Global Hunger on Rise

Global Hunger on Rise

Kamaraj IAS Academy | Global Hunger on Rise
  • September 12, 2018, 3:02 pm

In News

The number of hungry people in the world is growing again, in large part due to climate change that is wreaking havoc on crop production in much of the developing world - United Nations

Major UN agencies said in an annual report that the number of hungry people facing chronic food deprivation increased to 821 million in 2017 from 804 million in 2016, reversing recent downward trends. South America and Africa showed the worst increase.

Analysis in the report found that climate variability, extreme drought and floods are already undermining production of wheat, rice and maize in tropical and temperate regions, and that the trend is expected to worsen as temperatures increase and become more extreme.

With hunger on the rise for the past three years, the report called for policies to target groups most vulnerable to malnutrition, including infants, children, adolescent girls and women. It called for greater efforts to promote policies that help communities build resilience.

Climate Change and Hunger  

Despite having contributed little to cause climate change, the poorest developing countries are already experiencing the effects. Climate change is damaging food and water security in significant ways. This is the greatest environmental challenge the world has ever faced. Feeding everyone on earth would be challenging enough without climate change.  The global population is expected to swell to more than 9 billion by the end of the century. With only slight increases expected in available farmland, agricultural production must increase by 70 percent to keep pace with population growth.

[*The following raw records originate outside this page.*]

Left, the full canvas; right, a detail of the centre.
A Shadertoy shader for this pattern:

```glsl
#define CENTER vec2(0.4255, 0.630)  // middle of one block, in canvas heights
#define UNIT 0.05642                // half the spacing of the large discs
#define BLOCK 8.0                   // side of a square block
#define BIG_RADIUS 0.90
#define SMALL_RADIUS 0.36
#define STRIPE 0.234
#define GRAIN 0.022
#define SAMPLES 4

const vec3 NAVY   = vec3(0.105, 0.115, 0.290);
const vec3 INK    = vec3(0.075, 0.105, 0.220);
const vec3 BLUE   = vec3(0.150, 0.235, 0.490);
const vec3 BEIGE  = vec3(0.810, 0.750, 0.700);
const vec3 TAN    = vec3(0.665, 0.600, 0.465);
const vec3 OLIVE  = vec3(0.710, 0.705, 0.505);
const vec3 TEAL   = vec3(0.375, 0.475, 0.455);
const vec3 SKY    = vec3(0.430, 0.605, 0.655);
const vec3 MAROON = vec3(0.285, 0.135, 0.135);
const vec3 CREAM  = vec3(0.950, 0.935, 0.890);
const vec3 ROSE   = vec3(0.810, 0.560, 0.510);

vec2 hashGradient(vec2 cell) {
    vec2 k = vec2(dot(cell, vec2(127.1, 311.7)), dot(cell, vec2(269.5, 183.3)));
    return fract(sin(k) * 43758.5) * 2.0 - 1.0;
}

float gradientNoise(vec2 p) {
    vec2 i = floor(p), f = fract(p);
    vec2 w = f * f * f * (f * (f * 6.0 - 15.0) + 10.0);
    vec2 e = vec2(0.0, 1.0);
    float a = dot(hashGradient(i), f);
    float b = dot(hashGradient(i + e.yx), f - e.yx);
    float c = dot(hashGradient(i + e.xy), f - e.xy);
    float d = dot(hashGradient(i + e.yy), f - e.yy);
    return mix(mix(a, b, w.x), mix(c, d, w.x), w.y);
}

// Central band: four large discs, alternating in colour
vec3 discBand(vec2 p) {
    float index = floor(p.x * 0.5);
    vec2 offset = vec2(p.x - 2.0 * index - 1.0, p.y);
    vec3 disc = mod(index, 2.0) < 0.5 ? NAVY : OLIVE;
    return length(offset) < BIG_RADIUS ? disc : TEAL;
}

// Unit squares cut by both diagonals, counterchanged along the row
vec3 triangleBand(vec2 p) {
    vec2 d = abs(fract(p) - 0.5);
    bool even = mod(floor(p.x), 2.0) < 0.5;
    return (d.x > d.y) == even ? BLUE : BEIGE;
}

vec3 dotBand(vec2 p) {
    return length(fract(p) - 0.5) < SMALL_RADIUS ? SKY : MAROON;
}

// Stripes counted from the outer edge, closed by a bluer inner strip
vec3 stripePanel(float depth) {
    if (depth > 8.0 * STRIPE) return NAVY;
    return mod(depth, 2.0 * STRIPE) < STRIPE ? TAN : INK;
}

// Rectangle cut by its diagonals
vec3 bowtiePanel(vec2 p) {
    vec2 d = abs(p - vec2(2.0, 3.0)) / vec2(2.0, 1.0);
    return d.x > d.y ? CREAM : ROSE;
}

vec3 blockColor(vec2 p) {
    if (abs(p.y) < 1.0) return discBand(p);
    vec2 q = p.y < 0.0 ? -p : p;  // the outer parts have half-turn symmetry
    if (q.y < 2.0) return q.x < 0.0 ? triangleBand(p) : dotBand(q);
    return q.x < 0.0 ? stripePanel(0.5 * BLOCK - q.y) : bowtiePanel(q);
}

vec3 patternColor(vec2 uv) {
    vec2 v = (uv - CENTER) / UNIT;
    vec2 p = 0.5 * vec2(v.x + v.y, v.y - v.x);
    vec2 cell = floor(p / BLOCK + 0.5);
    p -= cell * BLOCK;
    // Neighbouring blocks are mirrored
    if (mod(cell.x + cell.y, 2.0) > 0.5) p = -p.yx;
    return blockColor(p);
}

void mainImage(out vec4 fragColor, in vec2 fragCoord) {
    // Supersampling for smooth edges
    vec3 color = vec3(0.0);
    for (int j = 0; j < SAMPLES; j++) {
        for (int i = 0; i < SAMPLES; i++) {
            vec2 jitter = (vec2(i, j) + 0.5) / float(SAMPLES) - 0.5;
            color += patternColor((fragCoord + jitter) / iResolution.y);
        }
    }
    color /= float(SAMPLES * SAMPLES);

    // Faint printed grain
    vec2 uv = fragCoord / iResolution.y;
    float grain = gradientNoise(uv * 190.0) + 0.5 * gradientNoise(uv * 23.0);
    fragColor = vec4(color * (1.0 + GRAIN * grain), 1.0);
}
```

How climate change causes hunger?

Production may be less predictable- Without high-tech irrigation systems, most farmers in developing countries depend on rainfall. In regions of the world where rain has declined, crops fail. In places where the arrival or departure of seasonal rainfall has shifted, farmers either plant crops too early or too late, missing the highest rainfall. Even for farmers with access to irrigation or state-of-the art weather information, catastrophic storms and droughts will result in production failures.

Supplies to markets could be less predictable- If production levels fall, the supplies entering markets may also fall. These drops in supply could affect prices for crops — and the livestock that consume crops — and may occur in both developed and developing countries.

Greater risks to those less able to sustain risk-Women are often those at greatest risk as they tend to be the least educated, and own fewer assets and less wealth. High education levels, access to adequate and diverse food throughout the year, adequate early warning systems, and adequate assets, wealth and insurance will often enable people — especially women and vulnerable groups — to cope better with and address the impact of unpredictable weather events. Even if severe storms destroy people’s homes, crops and livelihoods, people with these assets and capabilities can often rebuild their lives quickly after a shock.

Traditional agriculture — a way of life that supports food security — is dying out. In many countries and regions, mobile pastoralists who depend entirely on their livestock herds for their lives and livelihoods are losing their animals to droughts and diseases. Traditional low-input farming is also becoming more difficult due to unpredictable rainfall patterns.

Global Initiatives to tackle hunger due to Climate and Change

FAO, working with governments, civil society, the private sector and other development partners is focusing on fostering political commitment and accountability, improving capacities and mobilizing resources at all levels to eradicate hunger.

  1. World Food Programme  have developed years of experience in collecting, managing and analysing data with the use of advanced technologies such as satellite imagery, Geographic Information Systems (GIS) and mobile data collection platforms in order to identify hungry and food insecure populations and to establish the underlying causes.
  2. FoodSECuRE - FoodSECuRE is a ground-breaking tool that releases funds based on a forecast before a disaster occurs. FoodSECuRE also ensures funds are available post-disaster, so that resilience-building activities continue over time.
  3. Obama launched a global food security initiative called Feed the Future G-8 to mobilize at least $3.5 billion toward global food security, which leveraged additional commitments of more than $18.5 billion from other donors.
  4. Think.Eat.Save is a partnership between the United Nations Environment Programme (UNEP), the Food and Agriculture Organisation of the United Nations (FAO) that seeks to eliminate food waste by promoting action and an global vision on the issue, through an online knowledge portal highlighting initiatives, technical resources and encouraging public commitments.
  5. CGIAR Research Program on Climate Change, Agriculture and Food Security (CCAFS) aims to promote a food- secure world through the provision of science-based efforts that support sustainable agriculture and enhance livelihoods while adapting to climate change and conserving natural resources and environmental services.

India and Food security

National Food Security Mission a Food Security Mission comprising rice, wheat and pulses to increase the annual production of rice by 10 million tonnes, wheat by 8 million tonnes and pulses by 2 million tonnes by the end of the Eleventh Plan (2011-12).